Let’s get straight to the point: we hope very much you get out and vote on your school budget Tuesday, May 15.
School budget votes traditionally see terrible voter turnout. Yet school taxes traditionally make up 70 or 80 percent of a homeowner’s property tax bill, one of the top issues with homeowners in the Upstate region.
Perhaps the reason is voters only get a choice to vote “yes” or “no” on the budget. That’s not a great choice for something that can spur so many conflicting emotions and opinions. But if you care even a whit about your community, taxes or kids, it’s no excuse to stay home.
This vote is of importance because it’s the first year school districts have been drafting their budgets under the state property tax cap. Not only will the rate of passage be watched carefully at the Capitol, but schools have again made cuts to their budgets and in some cases these were deeper than what might have been done without the cap. How our schools are run and funded is in a state of flux, and budget votes provide one of the few tangible measures of public opinion. Join in.
Voters will also decide on various propositions to buy buses and the like, as well as elect their representatives on school boards.
With the fever pitch of the conversation about school budgets right now, you’d think people would be clamoring to get on their board of education and effect some change. You’d be wrong.
Seemingly every spring (and much more so this year) we hear from dozens of members of our communities about how the school districts are forcing people out of their homes and destroying the fabric of society. Budget forums usually draw crowds and in some communities run deep into the night as the public questions a proposed budget and the cognitive faculties of administrators and school board members.
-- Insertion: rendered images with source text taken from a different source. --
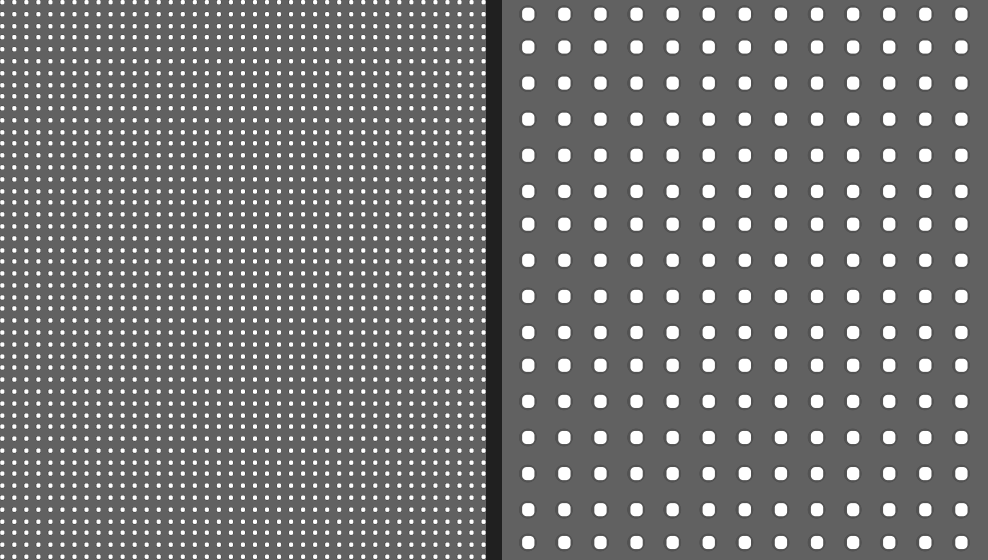
Left, the full canvas; right, a detail of the centre.
A WebGL 1 fragment shader for this pattern:

```glsl
precision highp float;

uniform vec2 u_resolution;

const float GRID_HEIGHT = 512.0;   // grid units down the canvas
const float STEP = 11.0;           // usual spacing of the squares
const float FIRST_CENTRE = 2.0;
const vec2 HALF_SIZE = vec2(1.875, 2.0);
const vec2 SOFT_SHIFT = vec2(0.125, 0.0);
const float CORNER = 1.42;

const vec3 GREY = vec3(0.38);
const vec3 SHADE = vec3(0.32);
const vec3 WHITE = vec3(1.0);

// Centre of the nearest column, evenly spaced
float columnCentre(float x) {
  return FIRST_CENTRE + STEP * floor((x - FIRST_CENTRE) / STEP + 0.5);
}

// Centre of the nearest row, where "shorts" of every "span" steps are one unit less
float rowCentre(float y, float shorts, float span, float phase) {
  float index = floor((y - FIRST_CENTRE) / (STEP - shorts / span) + 0.5);
  // The half unit keeps exact ratios clear of rounding
  float lost = floor((index * shorts + phase + 0.5) / span);
  return FIRST_CENTRE + index * STEP - lost;
}

float roundedBox(vec2 q, vec2 halfSize, float radius) {
  return length(max(abs(q) - halfSize + radius, 0.0)) - radius;
}

float coverage(float dist, float pixel) {
  return clamp(0.5 - dist / pixel, 0.0, 1.0);
}

void main() {
  float pixel = GRID_HEIGHT / u_resolution.y;
  vec2 p = vec2(gl_FragCoord.x, u_resolution.y - gl_FragCoord.y) * pixel;
  vec2 q = p - vec2(columnCentre(p.x), rowCentre(p.y, 3.0, 14.0, 6.0));

  // Faint dark fringe at the middle of each side
  float fringe = 1.0 - smoothstep(2.62, 2.88, length(q));
  vec3 colour = mix(GREY, SHADE, fringe);

  // White square with softened corners and left side
  float square = roundedBox(q - SOFT_SHIFT, HALF_SIZE, CORNER);
  colour = mix(colour, WHITE, coverage(square, pixel));

  gl_FragColor = vec4(colour, 1.0);
}
```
Tempers have flared, fingers have been pointed and members of communities have turned against one another.